The defense was spent at the end of 2008. The team blitzed on 40 of Philly's 46 passing plays in the playoff matchup but only had one sack and few hurries. The Giants had five sacks in games 12-17 of their season. They allowed 28 points to the Panthers, had the Panthers run all over them and won only because Derek Ward went off. Tom Brady won three Super Bowls without a top-end #1 receiver, so did Ben Roethlisberger, so did the Bucs under Gruden. If the defense is healthy and rested, the Giants can go far.

Monday, August 17, 2009

The stopped clock and a Monkling

One of my colleagues who is basically wrong about everything political and social was right last year when he told me just how enormous a difference there is between a child at his first birthday and his second.

The Monkling turned two yesterday. He speaks in phrases and has an extensive vocabulary, not just a random word or sound (when he was 18 months, we laughed at one of the baby books that said he should have about 4-7 words he routinely sasy -- he had more than 30); he walks, instead of just stumbling around and bear-crawling; he no longer falls asleep on dada's head as we walk around the local greenbelt; he has a full little baby mop of hair . . . and he had that a year ago too. Some things don't change too quickly: mama is the greatest thing ever, Nana and Pawpaw are silly people who grab at his toes, dada is the big voiced man who sings silly songs to him and wins all the one-sided tickle-fights, he likes to pretend to be a zombie or a ghost because he knows when he attacks mama or dada he'll get hugged and kissed and tickled. And his hair is out of control.

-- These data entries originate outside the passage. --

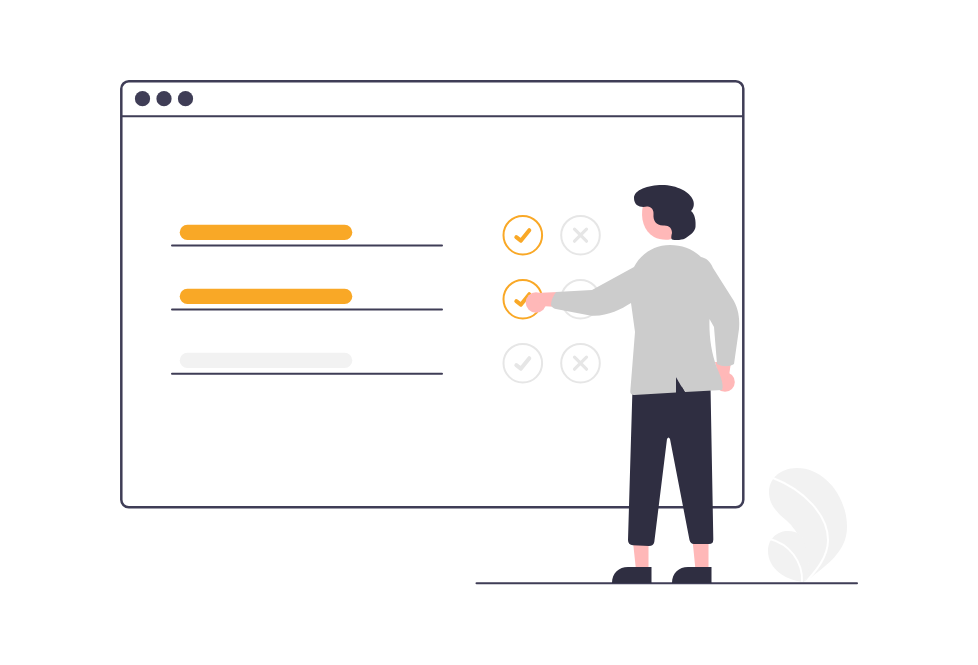
<!DOCTYPE html>
<html lang="en">
<head>
<meta charset="utf-8">
<title>Checklist illustration</title>
<style>
:root {
  --paper: #ffffff;
  --outline: #3f3d56;
  --ink: #2f2e41;
  --accent: #f9a826;
  --muted: #e6e6e6;
  --pale: #f2f2f2;
  --sweater: #cccccc;
  --skin: #ffb8b8;
}
html, body { margin: 0; background: var(--paper); overflow: hidden; }
svg { display: block; width: 978px; height: 665px; }
.frame { fill: var(--paper); stroke: var(--outline); stroke-width: 2.5; }
.rule { stroke: var(--outline); stroke-width: 2; stroke-linecap: round; }
.dot { fill: var(--outline); }
.done { color: var(--accent); }
.open { color: var(--muted); }
.bar-done { fill: var(--accent); }
.bar-open { fill: var(--pale); }
.ring { fill: var(--paper); stroke: currentColor; stroke-width: 2; }
.mark { fill: none; stroke: currentColor; stroke-width: 4; stroke-linecap: round; stroke-linejoin: round; }
.cross { stroke-width: 3.2; }
.ink { fill: var(--ink); }
.skin { fill: var(--skin); }
.sweater { fill: var(--sweater); }
.leaf { fill: var(--pale); }
.vein { fill: none; stroke: var(--paper); stroke-width: 2; }
</style>
</head>
<body>
<svg viewBox="0 0 978 665" role="img" aria-label="A person ticking off items on a checklist in a browser window">
  <defs>
    <g id="check">
      <circle class="ring" r="19.3"/>
      <path class="mark" d="M-6.500 2L-2 5.500L6.500 -5"/>
    </g>
    <g id="cross">
      <circle class="ring" r="19.3"/>
      <path class="mark cross" d="M-6 -6L6 6M6 -6L-6 6"/>
    </g>
  </defs>

  <g id="browser-window">
    <rect class="frame" x="121.300" y="81.300" width="622" height="426" rx="7.500"/>
    <line class="rule" x1="122" y1="116.200" x2="743" y2="116.200" stroke-width="2.500"/>
    <circle class="dot" cx="142.500" cy="98.700" r="7.600"/>
    <circle class="dot" cx="164" cy="98.700" r="7.600"/>
    <circle class="dot" cx="185.500" cy="98.700" r="7.600"/>
  </g>

  <g id="checklist">
    <g id="item-one">
      <rect class="bar-done" x="179.700" y="224.700" width="172.600" height="15.400" rx="7.700"/>
      <line class="rule" x1="172" y1="245.500" x2="442" y2="245.500"/>
      <use class="done" href="#check" x="522.800" y="235.200"/>
      <use class="open" href="#cross" x="580.500" y="235.200"/>
    </g>
    <g id="item-two">
      <rect class="bar-done" x="179.700" y="288.700" width="172.600" height="15.400" rx="7.700"/>
      <line class="rule" x1="172" y1="309.600" x2="442" y2="309.600"/>
      <use class="done" href="#check" x="522.800" y="299.200"/>
      <use class="open" href="#cross" x="580.500" y="299.200"/>
    </g>
    <g id="item-three">
      <rect class="bar-open" x="179.700" y="352.700" width="172.600" height="15.400" rx="7.700"/>
      <line class="rule" x1="172" y1="373.700" x2="442" y2="373.700"/>
      <use class="open" href="#check" x="522.800" y="363.200"/>
      <use class="open" href="#cross" x="580.500" y="363.200"/>
    </g>
  </g>

  <g id="plant">
    <path class="leaf" d="M805 582C811 562 804 536 786 520C777 513 769 504 769 492C769 479 780 468 797 468C824 468 847 496 847 527C847 553 824 567 805 582Z"/>
    <path class="leaf" d="M804 582C783 580 768 567 768 551C768 539 777 531 788 531C798 531 805 537 805 546C805 556 814 568 804 582Z"/>
    <path class="vein" d="M773 478C804 490 828 515 828 540C828 557 816 571 805 583"/>
    <path class="vein" d="M770 539C789 544 803 561 802 582" stroke-width="1.500"/>
  </g>
  <line id="ground" class="rule" x1="476.500" y1="583.200" x2="857" y2="583.200"/>

  <g id="person">
    <g id="legs">
      <path class="skin" d="M633 542H648.500V570H636ZM692.500 540H708.500V570H695.500Z"/>
      <path class="ink" d="M612 583C612 573 619 567 628 567H651.500V583ZM672 583C672 573 679 567 688 567H711.500V583Z"/>
      <path class="ink" d="M632.500 388L628 540Q628 545 633 545.300L649 546Q653.500 546 654.300 542L667 439Q668.500 436 670 439L689.500 540Q690.500 544 694 544H709Q713.500 544 713.300 539L710.500 386Z"/>
    </g>

    <g id="hands">
      <circle class="skin" cx="536" cy="302.500" r="10.300"/>
      <path class="skin" d="M536 293L558 292V307L541 306Z"/>
      <circle class="skin" cx="725" cy="382" r="9.800"/>
      <path class="skin" d="M715 362H731L729 376L720 382Z"/>
    </g>

    <g id="sweater">
      <path class="sweater" d="M634 267L592 290L556 292Q551 299 551 305Q552 308 556 309L590 315.500C606 317 620 310 631 303L635 332L630.300 391Q630 395 634 395L676 392.500V377L685 392L722 390C724 385 721 377 717 368C711 352 709 335 709.500 319L714 327L717 364C723 367 729 367 734 364L739 329C740 317 738 307 732 298L713 268C710 261 706 258 701 257C693 249 682 245 670 245C653 245 640 255 634 267Z"/>
      <path class="ink" d="M676 377L685 392.500H676Z"/>
    </g>

    <g id="head">
      <path class="skin" d="M643 205C640 219 644 231 654 237C660 240 668 241 675 238V215L658 203Z"/>
      <path class="ink" d="M634 198C634 190 648 185 662 185C677 185 690 192 693 200C695 205 693 209 691 211C695 214 696 221 695.500 227C695 232 689 236 685 238.500C682 240 676 240.500 672 239.500Q670.500 238 672 233C672 228 669 225 663 225.500C656 225 653 221 653.500 214C654 210 651 206 647 206.500C641 208 634 206 634 198Z"/>
    </g>
  </g>
</svg>
</body>
</html>
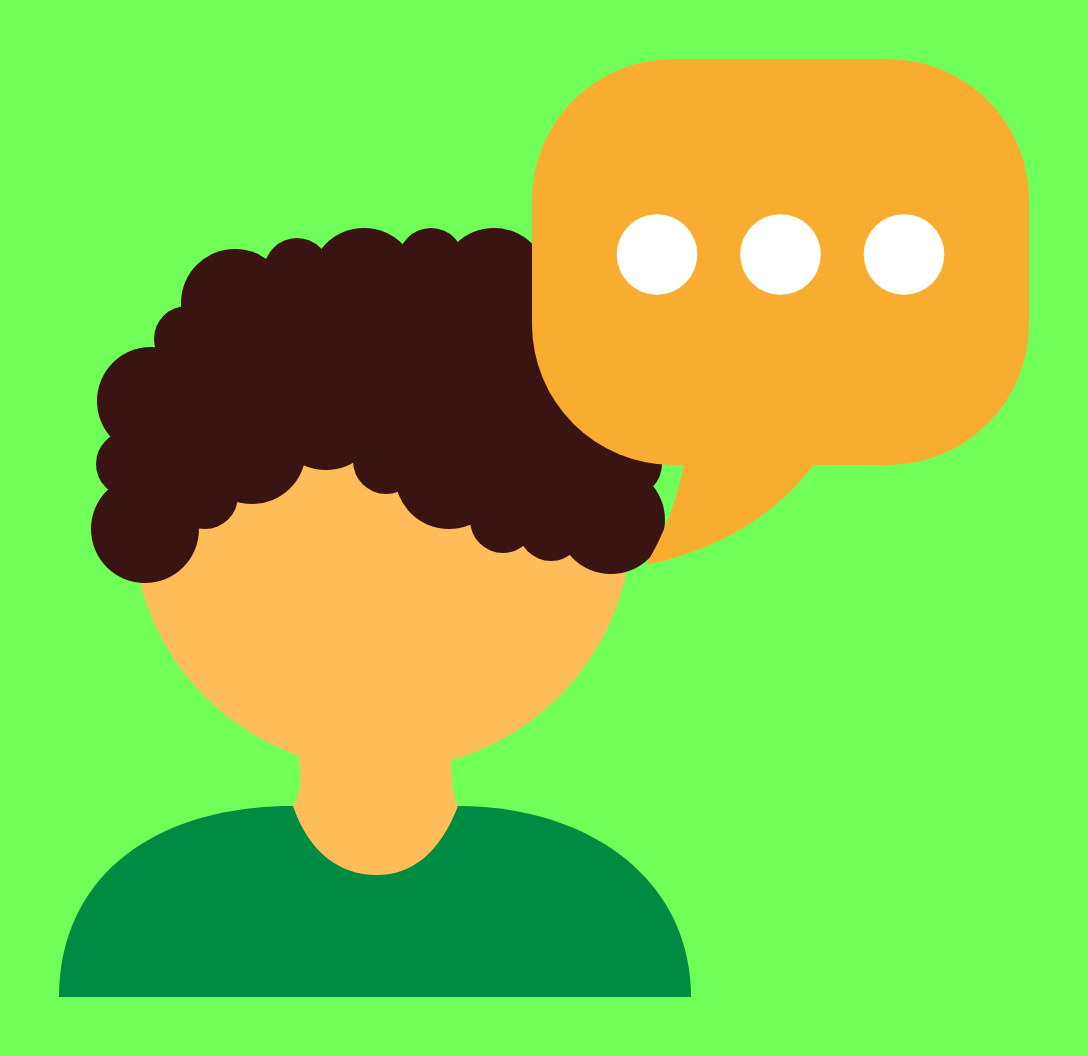
<!DOCTYPE html>
<html lang="en">
<head>
<meta charset="utf-8">
<title>Person with speech bubble</title>
<style>
:root {
  --background: #70ff58;
  --hair: #3a1313;
  --skin: #ffbd59;
  --shirt: #008b42;
  --bubble: #f9ad30;
  --dot: #ffffff;
}
html, body { margin: 0; background: var(--background); overflow: hidden; }
svg { display: block; width: 1088px; height: 1056px; }
.background { fill: var(--background); }
.hair { fill: var(--hair); }
.skin { fill: var(--skin); }
.shirt { fill: var(--shirt); }
.bubble { fill: var(--bubble); }
.dots { fill: var(--dot); }
</style>
</head>
<body>
<svg viewBox="0 0 1088 1056" role="img" aria-label="Curly-haired person with a speech bubble showing three dots">
  <defs>
    <circle id="curl-large" r="54"/>
    <circle id="curl-small" r="33"/>
    <circle id="typing-dot" r="40.3"/>
  </defs>
  <rect class="background" width="1088" height="1056"/>

  <path class="shirt" d="M59 997C59 880 150 806 293 806H458C590 806 691 880 691 997Z"/>

  <g class="skin">
    <circle cx="382" cy="520" r="250"/>
    <path d="M298 750V756C301 775 302 792 293 806C309 853 340 875 377 875C412 875 440 853 458 806C452 794 451 780 451 750Z"/>
  </g>

  <g class="hair">
    <polygon points="145,529 129,464 151,401 187,339 235,303 297,271 364,282 431,261 494,282 580,300 640,400 629,464 611,520 551,528 503,520 449,475 386,461 326,416 252,450 205,496"/>
    <use href="#curl-large" x="235" y="303"/>
    <use href="#curl-small" x="297" y="271"/>
    <use href="#curl-large" x="364" y="282"/>
    <use href="#curl-small" x="431" y="261"/>
    <use href="#curl-large" x="494" y="282"/>
    <use href="#curl-small" x="187" y="339"/>
    <use href="#curl-large" x="151" y="401"/>
    <use href="#curl-small" x="129" y="464"/>
    <use href="#curl-large" x="145" y="529"/>
    <use href="#curl-small" x="205" y="496"/>
    <use href="#curl-large" x="252" y="450"/>
    <use href="#curl-large" x="326" y="416"/>
    <use href="#curl-small" x="386" y="461"/>
    <use href="#curl-large" x="449" y="475"/>
    <use href="#curl-small" x="503" y="520"/>
    <use href="#curl-small" x="551" y="528"/>
    <use href="#curl-large" x="611" y="520"/>
    <use href="#curl-small" x="629" y="464"/>
  </g>

  <g class="bubble">
    <rect x="532" y="59" width="497" height="406" rx="141"/>
    <path d="M684 464C677 500 666 530 646 565C720 549 776 515 814 464Z"/>
  </g>
  <g class="dots">
    <use href="#typing-dot" x="657" y="254.5"/>
    <use href="#typing-dot" x="780.5" y="254.5"/>
    <use href="#typing-dot" x="904" y="254.5"/>
  </g>
</svg>
</body>
</html>
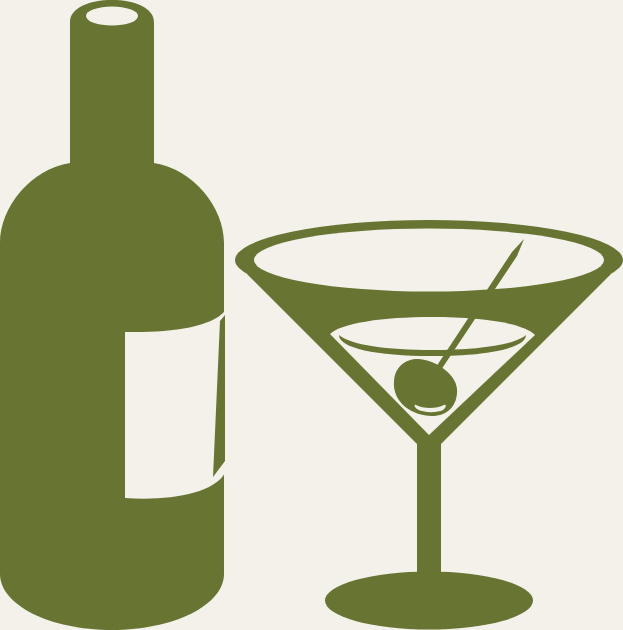
<!DOCTYPE html>
<html lang="en">
<head>
<meta charset="utf-8">
<title>Bottle and martini glass</title>
<style>
:root { --olive: #687532; --cream: #f3f1ea; }
html, body { margin: 0; background: var(--cream); overflow: hidden; }
svg { display: block; width: 623px; height: 630px; }
.solid { fill: var(--olive); }
.cutout { fill: var(--cream); }
</style>
</head>
<body>
<svg viewBox="0 0 623 630" role="img" aria-label="Wine bottle beside a martini glass with an olive">
  <g id="bottle">
    <path class="solid" d="M70 22C70 8 89 0 112 0S154 8 154 22V163C193 169 224 207 224 243V574C224 605 174 630 112 630S0 605 0 574V243C0 207 31 169 70 163Z"/>
    <ellipse class="cutout" cx="112" cy="16" rx="26" ry="9.5"/>
    <path id="label" class="cutout" d="M125 332C168 333 210 328 225 311V473C213 494 168 501 125 498Z"/>
    <path id="label-edge" class="solid" d="M220 321L225 315V461L213 477Z"/>
  </g>
  <g id="martini-glass">
    <ellipse class="solid" cx="429" cy="260" rx="194" ry="40"/>
    <path class="solid" d="M247 274L417 444V580H441V444L611 274Z"/>
    <ellipse class="solid" cx="429" cy="600.5" rx="104" ry="29"/>
    <ellipse id="rim-opening" class="cutout" cx="429" cy="260" rx="175" ry="31.5"/>
    <path id="drink" class="cutout" d="M330 334C342 323 382 317 432 317S523 323 535 335L429 435Z"/>
    <path id="drink-surface" class="solid" d="M339 335C350 345 388 350 432 350S515 345 526 335C526 348 488 356 432 356S339 348 339 335Z"/>
  </g>
  <g id="olive-on-pick">
    <path class="solid" d="M524 239L517 256L441 370L436 367L512 252Z"/>
    <path class="solid" d="M394 381C395 367 405 359 418 359C433 359 456 373 457 389C458 406 447 416 432 416C412 416 392 402 394 381Z"/>
    <path class="cutout" d="M416 405C423 409 437 409 444 405C447 404 446 408 443 410C437 413 423 413 417 409C414 407 414 404 416 405Z"/>
  </g>
</svg>
</body>
</html>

But now, he likes specific things like Elmo, Thomas (trains, especially Toby), biiiiiiiiiiiiiiiiig trucks, pine cones that splash when thrown in the pond, testing what floats and what sinks, buses, Pei Wei, Propel water, raspberries, edamame, noodles, rice, almonds, bacon, peas, spicy food, sidewalk chalk, rocks, itsy-bitsy spiders crawling up water spouts, picking acorns, dada singing him to sleep, walking around the nearby greenbelt, the sticks in his aunt's backyard, rubbing his head against the cats' torsos, Boowa/Kwala, watching the garbage pickups each week, zrbrts (Cosby show reference) on his tummy, reading book after book after book with mama during the day, or dada at night.

And he has his momma's eyes.

That's the Monkling in a moment on his second birthday. What he did yesterday was play with his new train set, take two walks with dada, eat turkey and cornbread at Boston Market, have a big nap, drink his weight in Propel and chase the kitties.

The day before, when we held his party after his pregnant mama worked for hours decorating the house, he received the big train set (Imaginarium set with round house -- a good deal: tons of trains, accessories, double track layout, all for 1/2 the price of a Thomas set, and compatible with the Thomas accessories), opened his presents (lotta Thomas's friends and trucks, a backyard slide, more sidewalk chalk), ate his cake (but cried when we were about to cut the Thomas design in the frosting), had his favorite food for lunch (Pei Wei teriyaki chicken, rice, edamame) and fell asleep with dada as dada nodded off in mid-song.

That's my son.